A few weeks ago, our friends Lopeyok Simon and Nakwang Rose got married in a church. They are the first in Timu to be married in a church building. We went to the wedding hoping to learn a little more about Ik tradition and culture. What we really saw was how the Ik believers are now mixing old traditions with new western ones. This sign welcomed us at the door. We were two out of few people who could actually read this message. Before the couple appeared, we gathered in the church to have a time of singing and dancing. Below is Rose's mom, Regina, dressed up with beads and a covered head.
After a few songs, we went to collect the couple from a house next door where they were waiting to be called.

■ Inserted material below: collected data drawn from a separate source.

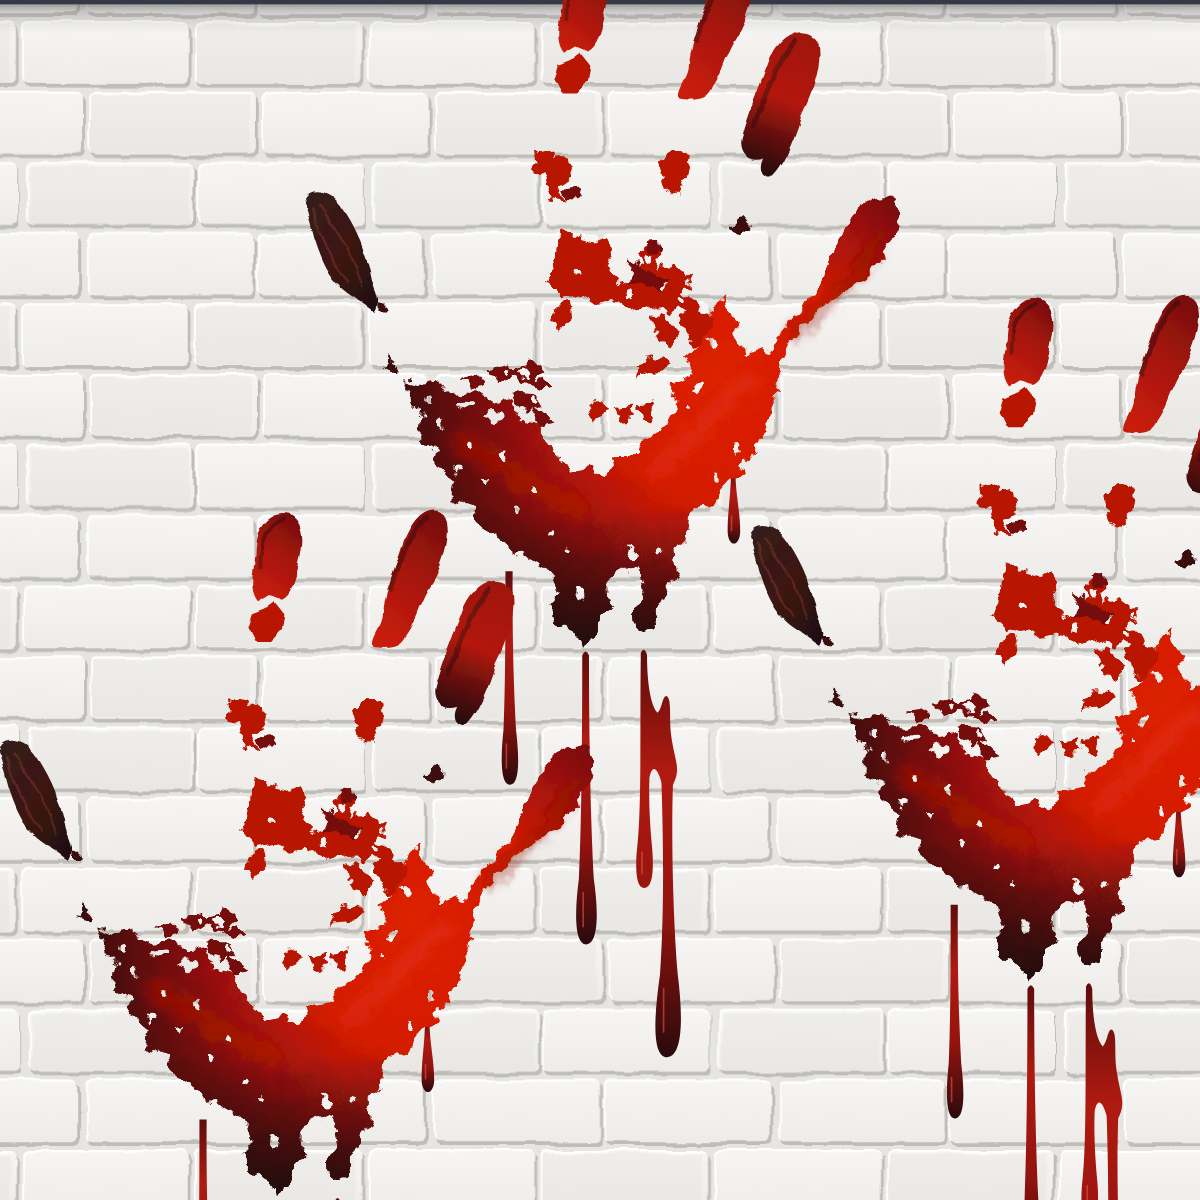
<!DOCTYPE html>
<html lang="en">
<head>
<meta charset="utf-8">
<title>Handprints on a white brick wall</title>
<style>
:root {
  --mortar: #e6e5e2;
  --brick-shade: #bfbdb8;
  --brick-light: #ffffff;
  --brick-top: #f6f5f3;
  --brick-bottom: #edece9;
  --edge: #343a44;
  --paint-bright: #d51c05;
  --paint: #b81406;
  --paint-deep: #740c0a;
  --paint-dark: #3a0a0c;
  --paint-black: #1d1012;
}
html, body { margin: 0; padding: 0; }
body { width: 1200px; height: 1200px; overflow: hidden; background: var(--mortar); }
.artwork { display: block; width: 1200px; height: 1200px; }
.brick-shade { fill: var(--brick-shade); }
.brick-light { fill: var(--brick-light); }
.brick-face { fill: url(#brickFace); }
.tint { fill: #dddbd6; opacity: .28; }
.palm { fill: url(#palmPaint); }
.finger { fill: url(#fingerPaint); }
.pinky { fill: url(#pinkyPaint); }
.index { fill: url(#indexPaint); }
.red { fill: var(--paint); }
.deep { fill: var(--paint-deep); }
.dark { fill: var(--paint-dark); }
.drip { fill: url(#dripPaint); }
.shine { fill: none; stroke: #e2564a; stroke-width: .7; stroke-linecap: round; opacity: .6; }
</style>
</head>
<body>
<svg class="artwork" viewBox="0 0 500 500" role="img" aria-label="Three red handprints dripping down a white brick wall">
  <defs>
    <linearGradient id="brickFace" x1="0" y1="0" x2="0" y2="1">
      <stop offset="0" stop-color="var(--brick-top)"/>
      <stop offset="1" stop-color="var(--brick-bottom)"/>
    </linearGradient>
    <linearGradient id="topShadow" x1="0" y1="0" x2="0" y2="1">
      <stop offset="0" stop-color="#55565a" stop-opacity=".75"/>
      <stop offset=".35" stop-color="#8a8a8a" stop-opacity=".35"/>
      <stop offset="1" stop-color="#b5b5b5" stop-opacity="0"/>
    </linearGradient>
    <radialGradient id="palmPaint" gradientUnits="userSpaceOnUse" cx="302" cy="158" r="138">
      <stop offset="0" stop-color="#dc2106"/>
      <stop offset=".36" stop-color="var(--paint-bright)"/>
      <stop offset=".58" stop-color="#a41208"/>
      <stop offset=".76" stop-color="var(--paint-deep)"/>
      <stop offset="1" stop-color="var(--paint-dark)"/>
    </radialGradient>
    <linearGradient id="stumpShade" gradientUnits="userSpaceOnUse" x1="0" y1="212" x2="0" y2="268">
      <stop offset="0" stop-color="#1d1012" stop-opacity="0"/>
      <stop offset="1" stop-color="#1d1012" stop-opacity=".85"/>
    </linearGradient>
    <linearGradient id="fingerPaint" x1=".7" y1="0" x2=".3" y2="1">
      <stop offset="0" stop-color="#7a0f0a"/>
      <stop offset=".45" stop-color="#a5150a"/>
      <stop offset="1" stop-color="#c81d08"/>
    </linearGradient>
    <linearGradient id="indexPaint" x1=".6" y1="0" x2=".4" y2="1">
      <stop offset="0" stop-color="#a0160a"/>
      <stop offset=".45" stop-color="#b3180a"/>
      <stop offset=".75" stop-color="#5d0f0b"/>
      <stop offset="1" stop-color="#260f10"/>
    </linearGradient>
    <linearGradient id="pinkyPaint" x1="0" y1="0" x2="1" y2="1">
      <stop offset="0" stop-color="#33201c"/>
      <stop offset=".5" stop-color="#3d1411"/>
      <stop offset="1" stop-color="#1d1012"/>
    </linearGradient>
    <linearGradient id="dripPaint" x1="0" y1="0" x2="0" y2="1">
      <stop offset="0" stop-color="#5c0d0d"/>
      <stop offset=".3" stop-color="#b01a10"/>
      <stop offset=".65" stop-color="#94130f"/>
      <stop offset="1" stop-color="#2b0a0c"/>
    </linearGradient>

    <filter id="wallWobble" x="0" y="0" width="1" height="1">
      <feTurbulence type="fractalNoise" baseFrequency=".045" numOctaves="3" seed="8"/>
      <feDisplacementMap in="SourceGraphic" scale="3.4" xChannelSelector="R" yChannelSelector="G"/>
    </filter>
    <filter id="roughPaint" filterUnits="userSpaceOnUse" x="110" y="-40" width="290" height="330">
      <feTurbulence type="fractalNoise" baseFrequency=".16" numOctaves="3" seed="5"/>
      <feDisplacementMap in="SourceGraphic" scale="7" xChannelSelector="R" yChannelSelector="G"/>
    </filter>
    <filter id="softPaint" filterUnits="userSpaceOnUse" x="110" y="-40" width="290" height="330">
      <feTurbulence type="fractalNoise" baseFrequency=".12" numOctaves="2" seed="11"/>
      <feDisplacementMap in="SourceGraphic" scale="2.6" xChannelSelector="R" yChannelSelector="G"/>
    </filter>
    <filter id="blur"><feGaussianBlur stdDeviation="2.4"/></filter>

    <g id="brick">
      <rect class="brick-shade" x="2.2" y="3" width="69.6" height="26" rx="2.5"/>
      <rect class="brick-light" x="1.2" y="1.2" width="69.2" height="26" rx="2.5"/>
      <rect class="brick-face" x="2" y="2.2" width="68.6" height="25.2" rx="2"/>
    </g>
    <pattern id="bricks" patternUnits="userSpaceOnUse" x="8" y="7.5" width="144" height="117.6">
      <rect width="144" height="117.6" fill="var(--mortar)"/>
      <use href="#brick" x="0" y="0"/>
      <use href="#brick" x="72" y="0"/>
      <use href="#brick" x="-44" y="29.4"/>
      <use href="#brick" x="28" y="29.4"/>
      <use href="#brick" x="100" y="29.4"/>
      <use href="#brick" x="2" y="58.8"/>
      <use href="#brick" x="73" y="58.8"/>
      <use href="#brick" x="-46" y="88.2"/>
      <use href="#brick" x="27" y="88.2"/>
      <use href="#brick" x="98" y="88.2"/>
      <rect class="tint" x="74" y="3" width="66" height="24"/>
      <rect class="tint" x="30" y="32" width="66" height="24"/>
      <rect class="tint" x="5" y="62" width="66" height="24"/>
    </pattern>

    <mask id="palmGaps" maskUnits="userSpaceOnUse" x="110" y="-40" width="290" height="330">
      <rect x="110" y="-40" width="290" height="330" fill="#fff"/>
      <g fill="#000">
        <circle cx="209" cy="191" r="2"/><circle cx="222" cy="204" r="1.6"/>
        <circle cx="196" cy="185" r="1.4"/><circle cx="184" cy="176" r="1.7"/>
        <circle cx="216" cy="213" r="1.5"/><circle cx="202" cy="200" r="1.2"/>
        <circle cx="190" cy="195" r="1.5"/><circle cx="228" cy="222" r="1.9"/>
        <circle cx="237" cy="229" r="1.3"/><circle cx="274" cy="229" r="1.5"/>
        <circle cx="298" cy="199" r="1.3"/><circle cx="307" cy="187" r="1.6"/>
        <circle cx="242" cy="248" r="1.9"/><circle cx="290" cy="161" r="1.6"/>
        <circle cx="286" cy="170" r="1.1"/><circle cx="178" cy="166" r="1.2"/>
        <ellipse cx="205" cy="174" rx="4" ry="1.5"/><ellipse cx="194" cy="169" rx="3" ry="1.2"/>
        <ellipse cx="297" cy="143" rx="1.6" ry="3"/><ellipse cx="263" cy="230" rx="1.6" ry="3"/>
      </g>
    </mask>

    <path id="palmShape" d="M168 158 L175 160 183 158 187 164 198 163 205 168 214 166 217 175 225 177 229 186 234 190 238 197 247 195 252 198 258 190 266 190 269 181 277 178 282 168 279 160 289 156 285 147 292 141 291 132 298 130 302 122 306 136 310 148 318 146 C327 140 333 130 339 121 C346 113 347 103 352 94 C357 85 368 80 373 84 C377 92 371 104 364 111 C357 119 349 122 342 129 C334 136 328 144 325 152 C325 168 319 184 311 193 C306 200 301 203 297 210 L291 211 287 217 286 225 281 229 282 238 278 246 274 254 271 264 266 262 264 256 269 247 267 239 260 236 256 239 253 246 255 253 250 258 247 266 244 271 239 263 231 259 229 253 233 247 229 238 222 234 216 229 211 230 207 222 198 218 197 210 188 207 189 200 181 195 183 188 175 183 176 174 171 168Z"/>

    <g id="drips">
      <path class="drip" d="M210.6 238 H213.6 C213.4 264 214 285 215 304 C216.4 316 216.6 327 212.4 327 C208.4 327 208.6 315 209.8 304 C210.6 284 210.6 262 210.6 238Z"/>
      <path class="drip" d="M242.6 273 Q244 270 245.4 273 C245.4 305 246 340 247.4 366 C249.4 380 249.4 393 244.4 393.500 C239.200 393.500 239.400 380 241.200 366 C242.400 340 242.600 304 242.600 273Z"/>
      <path class="drip" d="M267 272 Q268.400 269 269.600 273 C269.600 284 271 294 274 297 C276 295 276 290 277.600 290 C280 291 278.800 298 279.600 306 C281 317 284 320 280.400 327 C279.600 350 280.600 385 282.400 406 C284.600 424 284.600 440 278 440.500 C271.600 440.500 272.400 424 275 406 C276.800 380 276.400 350 275.600 326 C274 320 271.800 318 270.600 324 C270.200 335 271 345 271.600 352 C272.600 362 272 370 268.400 370 C264.800 370 264.600 361 265.600 352 C267.400 335 266.600 300 267 272Z"/>
      <path class="drip" d="M304.600 196 H306.400 C306.400 206 308.600 214 308.400 222 C308 228 303.600 228 303.200 222 C303 214 304.600 206 304.600 196Z"/>
      <path class="shine" d="M211 310V320M243 372V386M276.500 412V430M267.500 355V364M304.800 215V221"/>
    </g>

    <g id="fingers" filter="url(#softPaint)">
      <path class="pinky" d="M127 84 C129 78 138 79 143 87 C149 96 153 106 155 117 C157 121 159 126 156 130 C153 127 149 125 145 122 C137 116 134 108 131 99Z"/>
      <path class="finger" d="M234 3 C234 -10 241 -16 248 -14 C255 -11 254 -1 252 7 C250 14 249 19 245 21 L240 19 235 22 C231 17 233 10 234 3Z"/>
      <path class="red" d="M233 27 L238 25 242 22 246 27 245 34 240 39 234 39 231 33Z"/>
      <path class="finger" d="M295 -1 C299 -13 306 -19 312 -15 C317 -7 312 6 308 14 C302 23 301 31 297 36 C295 42 289 42 283 41 C282 37 287 33 287 28 C288 17 292 9 295 -1Z"/>
      <path class="index" d="M321 24 C326 13 337 10 341 18 C343 27 338 40 334 48 C331 58 326 70 321 74 C317 74 316 70 318 66 C312 68 308 64 309 58 C312 46 317 35 321 24Z"/>
      <g fill="none" stroke="#2a0d0d" stroke-linecap="round" opacity=".45">
        <path stroke-width="2" d="M290 17 C294 4 299 -7 305 -13M314 52 C319 39 324 26 331 17"/>
        <path stroke-width="1.600" d="M236 8 C236 -4 240 -11 246 -12"/>
      </g>
      <g fill="none" stroke="#8a3a30" stroke-linecap="round" opacity=".45">
        <path d="M133 86 C141 96 147 107 151 119M130 87 C134 99 138 109 145 118"/>
      </g>
    </g>

    <g id="flecks" filter="url(#roughPaint)">
      <path class="red" d="M223 64 L229 62 231 67 237 65 238 74 233 77 236 84 229 83 226 78 228 72 224 71Z"/>
      <path class="deep" d="M235 79 L242 78 241 83 236 83Z"/>
      <path class="red" d="M274 67 L281 63 287 66 286 74 282 81 277 79 276 73Z"/>
      <path class="dark" d="M306 94 L310 91 313 95 309 98Z"/>
      <path class="dark" d="M157 126h4v3h-4zM162 148l4 3-2 4-3-3z"/>
      <path class="red" d="M233 97 L240 99 248 101 251 99 255 108 253 114 258 119 265 116 268 110 265 106 271 101 276 106 273 112 281 110 288 116 285 122 292 127 290 134 282 128 277 131 271 126 264 129 256 125 249 127 242 122 234 124 228 117 231 110Z"/>
      <path class="deep" d="M263 108 L267 112 273 115 280 117 275 121 268 118 262 119zM268 101l6-1 2 5-5 1z"/>
      <path class="red" d="M231 127l6-2 1 7-4 6-4-3zM272 131l8 2 3 7-5 6-4-7zM264 152l8-3 7 2-4 4-9 1zM245 169l6-2 2 5-6 2zM257 170l7-1 1 5-6 1zM267 169l5-1 1 5-5 2zM276 138l4-1 2 4-4 2zM284 132l6-3 7 4-3 9-7 1z"/>
      <path class="deep" d="M203 153l7-2 4 3 8-3 4 4-5 4-7-2-6 3zM219 159l8-2 3 4-6 2zM213 164l8 1 6 5-8 2zM192 159l7-3 3 4-6 2zM221 171l6 1 4 5-6 1z"/>
      <g fill="#f4f3f1">
        <circle cx="210" cy="155" r="1.300"/><circle cx="219" cy="155" r="1.500"/>
        <circle cx="222" cy="168" r="1.200"/><circle cx="240" cy="113" r="1"/>
        <circle cx="270" cy="108" r="1.500"/><circle cx="277" cy="119" r="1.200"/>
        <circle cx="262" cy="123" r="1.300"/><circle cx="284" cy="125" r="1.200"/>
      </g>
    </g>

    <g id="palm" filter="url(#roughPaint)">
      <g mask="url(#palmGaps)">
        <use class="palm" href="#palmShape"/>
        <use href="#palmShape" fill="url(#stumpShade)"/>
        <g fill="none" stroke-linecap="round" filter="url(#blur)">
          <path stroke="#e2330f" stroke-width="7" opacity=".5" d="M274 196 C286 185 300 170 312 158"/>
          <path stroke="#8f0f08" stroke-width="4" opacity=".6" d="M330 140 C344 126 358 116 367 98"/>
          <path stroke="#b0160a" stroke-width="9" opacity=".55" d="M192 183 C206 192 222 205 240 211"/>
        </g>
      </g>
    </g>

    <g id="handprint">
      <use href="#drips"/>
      <use href="#palm"/>
      <use href="#flecks"/>
      <use href="#fingers"/>
    </g>
  </defs>

  <g id="wall">
    <rect width="500" height="500" fill="var(--mortar)"/>
    <rect x="-10" y="-10" width="520" height="520" fill="url(#bricks)" filter="url(#wallWobble)"/>
    <rect width="500" height="14" fill="url(#topShadow)"/>
    <rect width="500" height="1.800" fill="var(--edge)"/>
  </g>

  <g id="handprints">
    <use href="#handprint" x="185.500" y="139"/>
    <use href="#handprint"/>
    <use href="#handprint" x="-127.500" y="228.500"/>
  </g>
</svg>
</body>
</html>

They don't follow the tradition where the groom can't see the bride before the wedding. The actually sit together and walk out in a crowd together when called out. A few people will hold a 'canopy' (sheet) over the couple's heads as they walk to the church. We sang as we went..."We are marching in the light of God"...Pastor Luka (in the blue shirt on the right) got the crowd excited and danced the whole way. The couple are joined by two attendants (Lopeyok's brother and his wife) who stand on each side of them.
All four of them looked solemn as they walked. They did not display joyful smiles. They are supposed to be in mourning for leaving their parents' households. In fact, we didn't see them crack a smile until after the ceremony.
They walked into the church and up to their seats under the canopy with much dancing and singing around them.
Rose stood on one side with her family and Lopeyok on the other with his family. They walked forward slowly and became disconnected from their family units. It was symbolic of a man & woman leaving the family and being joined together to form a new family unit. These are new rituals for the Ik that have not been performed in wedding ceremonies traditionally. It was interesting to see their response to these new rituals. They giggled a lot at being asked to do things they weren't used to.
Pastor Luka gave the couple this battery-powered light to hold up as a sign of their new life together. Don't ask me why he chose this symbol.
Then they put rings on each other's fingers. This is also a new ritual for the Ik. They haven't used rings before to symbolize marriage and commitment.
A prayer is said over the new couple. Pastor Luka is on the right and Pastor Jacob (the Ik pastor) on the left.
I made a small cake for the occasion and it was also used symbolically in the service. They took turns feeding each other to signify how they will care for each other. The Ik congregation laughed hysterically over this. It was obviously awkward and intimate.
Then the couple took two platters of cake and started serving family members. This signified how they would continue to serve their families in the future despite having broken away from the family unit.
Then they went into the congregation and started serving their tribe.
Next was a time of gift-giving and donation towards the new couple. People marched up to the front and placed their gifts at the altar. Gifts included hoe heads, money, beans and dried maize.
This precious child is named Lolem Mary. She is sister to the bride. It took two hours for me to get her to smile. Her mother had told her to be solemn about her sister leaving the household. But finally, I prevailed with some tickling.
When the wedding ceremony was finished, the couple trooped outside for some landscape pictures. In the first few pictures, they were standing two feet apart and looking sad....as is expected...as tradition dictates. But then I asked them to move a little closer and that is when Lopeyok grabbed Rose's hand. It was the first physical sign of affection I've seen among married couples in Timu.
The next day after church, we had one more ritual to attend to. The believers followed Lopeyok & Rose to their new home where Pastor Luka prayed over the couple and blessed the home. I especially liked this part of the wedding ceremonies and found it very appropriate. Maybe we could learn something from these gestures.
And that...was a modern Ik wedding.